In other words, jargon is deliberately confusing. So why would you choose to use it in a context that requires clarity? Particularly when you can’t even be sure whether the jargon you’re using is something other people in your industry would recognise, or if it’s specific to your organisation.

A lot of my recruitment communications experience has come in business sectors that thrive on jargon – IT, investment banking, accounting, But this doesn’t mean other sectors are immune from it. Local authorities, government departments and the NHS all have jargon of their own that can alienate someone who isn’t in the know. And that’s the problem with jargon – it alienates people, which is the last thing you want from a recruitment ad.

Having said that, there are certain occasions when it can actually be useful. If you need to recruit someone with specific skills and you don’t want to waste your time reading through applications from people who don’t have the right industry expertise, then jargon can be a useful filter. But only if you know for certain that the right people will understand it.
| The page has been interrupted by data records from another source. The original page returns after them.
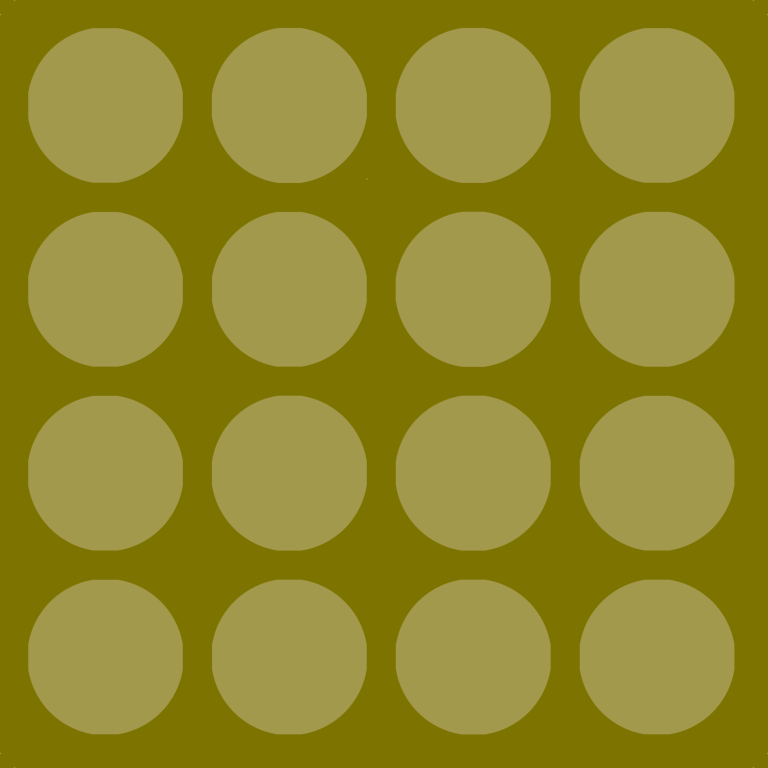
Give the GLSL for this pattern, as a three.js fragment shader.

```glsl
// Four by four grid of pale olive discs with slightly flattened sides on dark olive.
varying vec2 vUv;

float hash(vec2 p) {
  return fract(sin(dot(p, vec2(127.1, 311.7))) * 43758.5453);
}

// Disc whose four extremes are trimmed by a square.
float trimmedDisc(vec2 p, float radius, float trim) {
  vec2 a = abs(p);
  return max(length(p) - radius, max(a.x, a.y) - trim);
}

float coverage(float d) {
  return 1.0 - smoothstep(-0.001, 0.001, d);
}

void main() {
  vec3 darkOlive = vec3(0.49, 0.45, 0.0);
  vec3 paleOlive = vec3(0.64, 0.60, 0.30);

  // Nearest disc, limited to the four columns and rows
  vec2 firstCentre = vec2(0.1374, 0.1445);
  float pitch = 0.2394;
  vec2 cell = clamp(floor((vUv - firstCentre) / pitch + 0.5), 0.0, 3.0);
  vec2 local = vUv - firstCentre - cell * pitch;

  // Trim varies a hair from disc to disc
  float trim = 0.1008 + 0.0004 * (hash(cell) - 0.5);
  float disc = coverage(trimmedDisc(local, 0.1019, trim));

  // Tiny specks beside each corner, and one stray in the field
  vec2 fold = abs(vUv - 0.5);
  vec2 corner = vec2(max(fold.x, fold.y), min(fold.x, fold.y));
  float speck = min(length(corner - vec2(0.4995, 0.4812)),
                    length(vUv - vec2(0.478, 0.767)));
  float mark = max(disc, coverage(speck - 0.0008));

  gl_FragColor = vec4(mix(darkOlive, paleOlive, mark), 1.0);
}
```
I’ve taken briefs from clients who litter their conversation with jargon – acronyms are a particular favourite in certain business sectors. And the rule I’ve always stuck to is that if I have to ask what a particular piece of jargon means, then the majority of the audience will need to do the same. Which means it shouldn’t be in your marketing.

So that’s why I wasn’t surprised by the news that candidates were turned off by jargon – I’ve always regarded it as common sense not to use jargon. But it’s nice to have the stats to back up what I’ve been telling clients for years.

What’s all the fuss about social recruiting?

I’ve seen a number of blogs and news articles about the rise in the use of social recruiting recently. And, in particular, there’s been a lot of debate over whether recruiters should focus on LinkedIn, Facebook or Twitter as their main social recruitment platform.
As someone who’s worked in recruitment communications for 26 years and seen the marketing mix change from adverts in local papers and the trade press to careers websites, job boards and now social media, I have to say that one thing has always been clear: if recruiters rely on just one marketing channel, they’ll end up selecting from a limited shortlist.
So, the argument over whether recruiters should be looking at Facebook or Twitter over LinkedIn is, to me, missing the point. Recruiters need to use a mix of marketing channels in order to find the very best people. And that means using all three, but with more focus on the one (or more) they think is where their audience is most likely to be.
In my experience, recently, many recruiters have approached their ad agencies with one request more than any other: “We want a Facebook page.” Why? It tends to be a kneejerk reaction to the news that social recruiting is the next big thing, with no thought for whether Facebook is the right platform for either their recruitment brand, or their target audience. (With recent reports, I’m sure more agencies will soon be getting requests for LinkedIn profiles instead.)
I think the problem is that social media is so new that it scares many recruiters, because it involves a totally different approach and, in many cases, new skills. But if they focused less on the ‘social’ aspect and more on the ‘media’ side, I think they’d see that it’s not so different.
In using social media for recruitment, organisations still need to analyse the audience reach of each platform. They still need develop messaging that’s going to attract the right candidates. And they still need to manage the candidate journey effectively so even those people they don’t eventually recruit leave with a positive view of their organisation.
In fact, they still need to follow most of the same processes that they’ve used for many years. Plus ça change.